# EXERCISE GOAL
Scan the entries below. Report each line where the string "class" occurs.

Stored data entries:
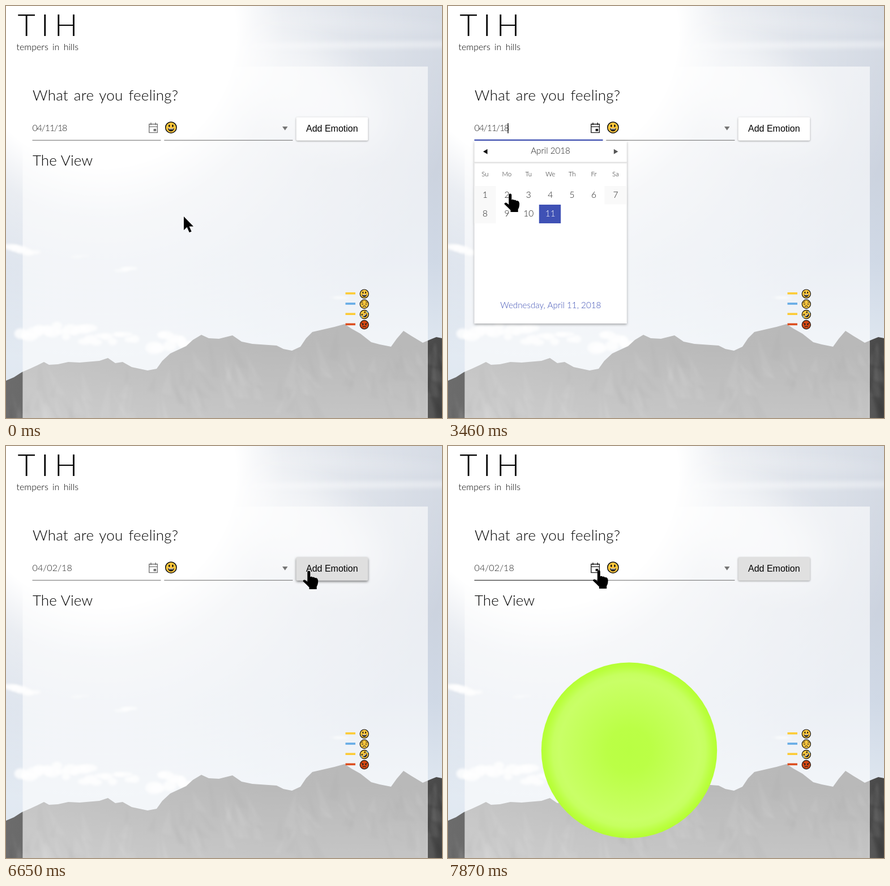
Animation of 770x728 px, one loop 8000 ms. Source, as an HTML page with a canvas:

```html
<!DOCTYPE html>
<html lang="en">
<head>
<meta charset="utf-8">
<title>Mood diary</title>
<style>
  html, body { margin: 0; width: 100%; height: 100%; overflow: hidden; background: #fff; }
  canvas, svg.ui { position: absolute; left: 0; top: 0; width: 770px; height: 728px; }
  text { font-family: Lato, sans-serif; font-weight: 300; fill: #000; }
  .mid { text-anchor: middle; }
  .sans { font-family: "Liberation Sans", Arial, sans-serif; font-weight: 400; font-size: 16px; }
  .soft { fill: #222; }
  #popup.raised { filter: drop-shadow(0 2px 2px rgba(0,0,0,.32)); }
  #btn { filter: drop-shadow(0 1.5px 1.5px rgba(0,0,0,.36)); }
  #btn.down { filter: drop-shadow(0 2px 2px rgba(0,0,0,.5)); }
</style>
</head>
<body>
<canvas id="bg" width="770" height="728"></canvas>
<svg class="ui" viewBox="0 0 770 728">
  <defs>
    <radialGradient id="lime">
      <stop offset="0" stop-color="#b9ff43"/>
      <stop offset=".25" stop-color="#bbff46"/>
      <stop offset=".8" stop-color="#c9ff67"/>
      <stop offset=".87" stop-color="#c6ff60"/>
      <stop offset=".96" stop-color="#b9ff3b"/>
      <stop offset="1" stop-color="#b5ff34"/>
    </radialGradient>
    <g id="face">
      <circle r="9.5" fill="#ffc83d" stroke="#111" stroke-width="1.5"/>
    </g>
    <g id="happy">
      <use href="#face"/>
      <ellipse cx="-3" cy="-3" rx="1.3" ry="2.2" fill="#111"/>
      <ellipse cx="3" cy="-3" rx="1.3" ry="2.2" fill="#111"/>
      <path d="M-5.4 1.4H5.4A5.4 5.2 0 0 1-5.4 1.4Z" fill="#222"/>
      <path d="M-4.2 1.8H4.2L3.6 3H-3.6Z" fill="#fff"/>
    </g>
    <g id="weary" fill="none" stroke="#222" stroke-width="1.4">
      <use href="#face"/>
      <path d="M-7-3.6L-2.5-5.5M7-3.6L2.5-5.5M-6-.8Q-4 1-2-.8M6-.8Q4 1 2-.8M-3.5 5.8Q0 1.5 3.5 5.8"/>
    </g>
    <g id="rofl" transform="rotate(-40)">
      <use href="#face"/>
      <path d="M-6-4.6L-2.6-3L-6-1.4M6-4.6L2.6-3L6-1.4" fill="none" stroke="#222" stroke-width="1.4"/>
      <path d="M-5.4 1H5.4A5.4 5.4 0 0 1-5.4 1Z" fill="#222"/>
      <path d="M-4.2 1.3H4.2L3.6 2.8H-3.6Z" fill="#fff"/>
      <path d="M-8-2L-9 2M8-2L9 2" stroke="#5bb8f0" stroke-width="2"/>
    </g>
    <g id="angry">
      <circle r="9.5" fill="#da4a14" stroke="#111" stroke-width="1.5"/>
      <path d="M-6.5-4L-1.5-1.5M6.5-4L1.5-1.5M-4 5.5Q0 2 4 5.5" fill="none" stroke="#222" stroke-width="1.6"/>
      <circle cx="-3.4" cy="0" r="1.4" fill="#222"/><circle cx="3.4" cy="0" r="1.4" fill="#222"/>
    </g>
  </defs>

  <text x="20.5" y="53" font-size="54" letter-spacing="10">TIH</text>
  <text x="18.5" y="77.5" font-size="16" word-spacing="3">tempers in hills</text>
  <text x="47" y="167" font-size="26" letter-spacing=".25" word-spacing="2.5">What are you feeling?</text>
  <text x="47" y="282" font-size="26" word-spacing="1">The View</text>

  <circle id="ball" cx="320" cy="537.8" fill="url(#lime)"/>
  <g id="legend"></g>

  <text id="date" class="soft" x="46.5" y="221" font-size="16"></text>
  <rect id="caret" y="207" width="1.4" height="18" fill="#111"/>
  <g id="icon" fill="none" stroke-width="1.4">
    <path d="M252.8 208.8H267.4V223.6H252.8ZM252.8 213.4H267.4M256 206V210.5M264.2 206V210.5"/>
    <rect class="dot" x="260.6" y="217" width="4.6" height="4.2" stroke="none"/>
  </g>
  <rect id="line1" x="46.5" width="227"/>
  <rect id="line2" x="279.3" y="236.7" width="227.2" height="1.1"/>
  <path id="drop" d="M488 213H497.5L492.75 219.8Z"/>
  <use href="#happy" transform="translate(291.4 214.7) scale(1.02)"/>

  <rect id="btn" x="512.5" y="196.5" width="126.8" height="41.2" rx="2"/>
  <text class="sans" x="530" y="222">Add Emotion</text>

  <g id="popup">
    <rect x="46.5" y="238.5" width="269.3" height="322.5" fill="#fff"/>
    <rect x="46.5" y="275.6" width="269.3" height="1.4" fill="#dcdcdc"/>
    <rect x="46.5" y="277" width="269.3" height="1.6" fill="#efefef"/>
    <rect id="title" x="84.8" y="242.5" width="192.6" height="28.5" rx="2" fill="#dededd"/>
    <path d="M69.6 252.8V261.8L62 257.3Z" fill="#111"/>
    <path d="M292.8 252.8V261.8L300.4 257.3Z" fill="#555"/>
    <text class="mid soft" x="181" y="261" font-size="15.2">April 2018</text>
    <g id="days"></g>
    <text class="mid" x="181.3" y="534" font-size="15.2" style="fill:#3f51b5">Wednesday, April 11, 2018</text>
  </g>

  <g id="tip">
    <rect x="104.5" y="364.5" width="148" height="22" fill="#fff" stroke="#808080"/>
    <text class="soft mid" x="178.5" y="380" style="font:400 13px 'Open Sans',sans-serif">Monday, April 2, 2018</text>
  </g>

  <path id="cursor"/>
</svg>

<script>
const LOOP = 8000;
const $ = id => document.getElementById(id);
const NS = 'http://www.w3.org/2000/svg';

function add(parent, tag, attrs, text) {
  const el = document.createElementNS(NS, tag);
  for (const k in attrs) el.setAttribute(k, attrs[k]);
  if (text) el.textContent = text;
  parent.appendChild(el);
  return el;
}
function set(id, attrs) {
  for (const k in attrs) $(id).setAttribute(k, attrs[k]);
}

let seed = 7;
const rnd = () => (seed = (seed * 16807) % 2147483647) / 2147483647;

// Scenery: soft sky, clouds and a ridge behind a translucent panel
function paintScene() {
  const c = $('bg').getContext('2d');
  const grad = (g, stops) => { stops.forEach(([o, col]) => g.addColorStop(o, col)); return g; };

  c.fillStyle = grad(c.createLinearGradient(0, 0, 0, 728),
    [[0, '#d3d9e3'], [.4, '#ccd3df'], [.62, '#d0d9e6'], [.85, '#e0e8f1']]);
  c.fillRect(0, 0, 770, 728);
  c.fillStyle = grad(c.createRadialGradient(170, 50, 0, 170, 50, 640),
    [[0, '#fff'], [.37, '#fff'], [.5, 'rgba(255,255,255,.58)'],
     [.7, 'rgba(255,255,255,.3)'], [1, 'rgba(255,255,255,0)']]);
  c.fillRect(0, 0, 770, 728);

  function puff(x, y, rx, ry, alpha, blur, turn = 0) {
    c.filter = `blur(${blur}px)`;
    c.fillStyle = `rgba(255,255,255,${alpha})`;
    c.beginPath();
    c.ellipse(x, y, rx, ry, turn, 0, 7);
    c.fill();
  }
  puff(640, 69, 220, 5, .5, 5, -.01);
  puff(600, 30, 190, 9, .2, 10, .05);
  puff(530, 150, 150, 70, .5, 30, .5);
  function cloud(x0, x1, y, h, n) {
    for (let i = 0; i < n; i++) {
      const u = (i + .5) / n;
      puff(x0 + (x1 - x0) * u, y + (rnd() - .5) * h, 7 + rnd() * 9, h * (.2 + rnd() * .25), .8, 2);
    }
  }
  cloud(2, 52, 432, 15, 6);
  cloud(22, 150, 575, 22, 16);
  cloud(135, 232, 587, 16, 10);
  cloud(258, 328, 594, 26, 10);
  cloud(200, 222, 467, 7, 3);
  cloud(120, 136, 443, 4, 2);
  cloud(582, 596, 514, 4, 2);
  c.filter = 'none';

  const ridge = [0,662, 14,656, 28,647, 42,641, 55,635, 67,629, 76,634, 92,633, 110,629,
    130,630, 165,627, 180,622, 193,631, 206,629, 222,638, 250,644, 266,641, 276,627, 290,614,
    318,601, 330,590, 345,581, 358,587, 376,588, 400,582, 416,593, 435,597, 478,600, 490,606,
    505,609, 520,602, 530,587, 541,576, 580,567, 598,562, 610,570, 626,579, 645,594, 660,598,
    680,602, 690,588, 702,574, 716,583, 736,595, 750,589, 760,585, 770,587];
  c.beginPath();
  c.moveTo(0, 728);
  for (let i = 0; i < ridge.length; i += 2) c.lineTo(ridge[i], ridge[i + 1]);
  c.lineTo(770, 728);
  c.fillStyle = grad(c.createLinearGradient(0, 0, 770, 0),
    [[0, '#6c6c6c'], [.3, '#5c5c5c'], [.6, '#525252'], [.95, '#505050'], [1, '#484848']]);
  c.fill();
  c.save();
  c.clip();
  c.fillStyle = grad(c.createLinearGradient(0, 600, 0, 728),
    [[0, 'rgba(255,255,255,0)'], [1, 'rgba(255,255,255,.17)']]);
  c.fillRect(29, 560, 716, 168);
  c.filter = 'blur(2px)';
  for (let i = 0; i < 120; i++) {
    const k = Math.floor(rnd() * ridge.length / 2) * 2;
    const x = ridge[k] + (rnd() - .5) * 20, y = ridge[k + 1] + rnd() * 90;
    const lean = (rnd() - .45) * 50, len = 25 + rnd() * 50;
    c.fillStyle = i % 2 ? 'rgba(0,0,0,.07)' : 'rgba(255,255,255,.06)';
    c.beginPath();
    c.moveTo(x, y);
    c.lineTo(x + lean, y + len);
    c.lineTo(x + lean + 8 + rnd() * 14, y + len + 4);
    c.fill();
  }
  c.restore();

  c.fillStyle = 'rgba(255,255,255,.6)';
  c.fillRect(29.5, 107, 715.5, 621);
}

function buildLegend() {
  [['happy', '#fccb35'], ['weary', '#66ace6'], ['rofl', '#fccb35'], ['angry', '#dc4e1e']]
    .forEach(([face, color], i) => {
      const y = 508 + i * 18.2;
      add($('legend'), 'rect', { x: 599.5, y: y - 2, width: 17.5, height: 3.6, fill: color });
      const g = add($('legend'), 'g', { transform: `translate(632.8 ${y + .6}) scale(.8)` });
      add(g, 'use', { href: '#' + face });
    });
}

function buildDays() {
  const box = $('days'), mid = i => 65.5 + i * 38.4;
  const cell = (x, y, w, h, fill) => add(box, 'rect', { x, y, width: w, height: h, fill });
  cell(46.5, 318, 38, 66, '#f9f9f9');
  cell(276.5, 318, 39.3, 32.5, '#f9f9f9');
  cell(160.8, 351, 38.4, 33, '#3f51b5');
  ['Su', 'Mo', 'Tu', 'We', 'Th', 'Fr', 'Sa'].forEach((d, i) =>
    add(box, 'text', { class: 'mid soft', x: mid(i), y: 301, 'font-size': 11.5 }, d));
  for (let d = 1; d <= 11; d++) {
    const i = d - 1, t = add(box, 'text', {
      class: 'mid soft', x: mid(i % 7), y: i < 7 ? 339 : 372, 'font-size': 15.5
    }, String(d));
    if (d === 11) t.style.fill = '#fff';
  }
}

const SHAPES = {
  arrow: 'M0 0V24L5.6 18.8L9.8 28L13.6 26.4L9.6 17.4H17Z',
  hand: 'M7.8 2.2Q8 0 10.3 0T12.8 2.2V11Q15 9.4 17 11.4Q19.6 10.4 21.2 12.7Q24.2 12 25.7 14.2' +
        'Q27 16.4 26.5 21Q26.2 25 24.2 28V32.4H11V29.2Q6.4 24.4 0 18.4Q0 15 3.8 16.2L7.8 19.4Z'
};

// [time, cursor, x, y, changes]; changes last until they are set again
const STEPS = [
  [0, 'arrow', 314, 372, { field: 0, drop: 0, caret: 0, pop: 0, hover: 0, tip: 0, date: '04/11/18', btn: '#fff', r: 0 }],
  [290, 'arrow', 259, 259, {}],
  [610, 'hand', 248, 227, { field: 1 }],
  [940, 'hand', 246, 224, {}],
  [1560, 'hand', 246, 224, { field: 2, pop: 1, caret: 1 }],
  [1870, 'hand', 246, 224, { pop: 2, caret: 0 }],
  [2520, 'hand', 179, 265.5, { hover: 1, caret: 1 }],
  [2830, 'hand', 162, 306, { hover: 0 }],
  [3140, 'hand', 108, 329, { caret: 0 }],
  [3460, 'hand', 99.5, 331.5, { caret: 1 }],
  [3790, 'hand', 95, 332, { tip: .5 }],
  [4140, 'hand', 95, 332, { tip: 1 }],
  [4510, 'arrow', 104, 332, { pop: 0, tip: 0, date: '04/02/18' }],
  [4740, 'arrow', 234, 237, { caret: 0 }],
  [5060, 'hand', 370.5, 229, { drop: 1 }],
  [5380, 'hand', 464, 221, { caret: 1 }],
  [5700, 'hand', 524.5, 221, { drop: 0, btn: '#fafafa' }],
  [6010, 'hand', 524.5, 220.5, { caret: 0 }],
  [6330, 'hand', 524.5, 220.5, { caret: 1 }],
  [6650, 'hand', 524.5, 220.5, { caret: 0, field: 0, btn: '#dfdfdf', down: 1 }],
  [6960, 'hand', 524.5, 220.5, { r: 175.7 }],
  [7260, 'arrow', 440, 246, { r: 150, btn: '#e0e0e0', down: 0 }],
  [7570, 'hand', 350, 227, { r: 155.2, drop: 1 }],
  [7870, 'hand', 256, 219.5, { field: 1, drop: 0 }]
];
let carry = { down: 0 };
const POSES = STEPS.map(([at, shape, x, y, change]) => {
  carry = { ...carry, ...change };
  return { at, shape, x, y, ...carry };
});

const show = (id, on) => { $(id).style.display = on ? '' : 'none'; };
const tone = on => on ? '#1c1c1c' : '#757575';

function apply(p) {
  const late = p.date === '04/02/18';
  $('date').textContent = p.date;
  set('date', { 'letter-spacing': late ? .1 : -1.1 });
  set('caret', { x: late ? 115 : 105.3 });
  show('caret', p.caret);

  const focus = p.field === 2;
  set('line1', { y: focus ? 235.8 : 236.7, height: focus ? 2.2 : 1.1, fill: focus ? '#3f51b5' : tone(p.field) });
  set('icon', { stroke: tone(p.field) });
  document.querySelector('.dot').setAttribute('fill', tone(p.field));
  set('line2', { fill: tone(p.drop) });
  set('drop', { fill: tone(p.drop) });

  set('btn', { fill: p.btn, class: p.down ? 'down' : '' });
  show('popup', p.pop);
  set('popup', { class: p.pop > 1 ? 'raised' : '' });
  show('title', p.hover);
  set('tip', { opacity: p.tip });
  set('ball', { r: p.r });
  set('cursor', { d: SHAPES[p.shape], transform: `translate(${p.x} ${p.y})` });
}

let shown = null;
function frame() {
  const t = performance.now() % LOOP;
  const pose = POSES.findLast(p => p.at <= t);
  if (pose !== shown) apply(shown = pose);
  requestAnimationFrame(frame);
}

paintScene();
buildLegend();
buildDays();
frame();
</script>
</body>
</html>
```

# SOLUTION
<svg class="ui" viewBox="0 0 770 728">
  <text id="date" class="soft" x="46.5" y="221" font-size="16"></text>
    <rect class="dot" x="260.6" y="217" width="4.6" height="4.2" stroke="none"/>
  <text class="sans" x="530" y="222">Add Emotion</text>
    <text class="mid soft" x="181" y="261" font-size="15.2">April 2018</text>
    <text class="mid" x="181.3" y="534" font-size="15.2" style="fill:#3f51b5">Wednesday, April 11, 2018</text>
    <text class="soft mid" x="178.5" y="380" style="font:400 13px 'Open Sans',sans-serif">Monday, April 2, 2018</text>
    add(box, 'text', { class: 'mid soft', x: mid(i), y: 301, 'font-size': 11.5 }, d));
      class: 'mid soft', x: mid(i % 7), y: i < 7 ? 339 : 372, 'font-size': 15.5
  set('btn', { fill: p.btn, class: p.down ? 'down' : '' });
  set('popup', { class: p.pop > 1 ? 'raised' : '' });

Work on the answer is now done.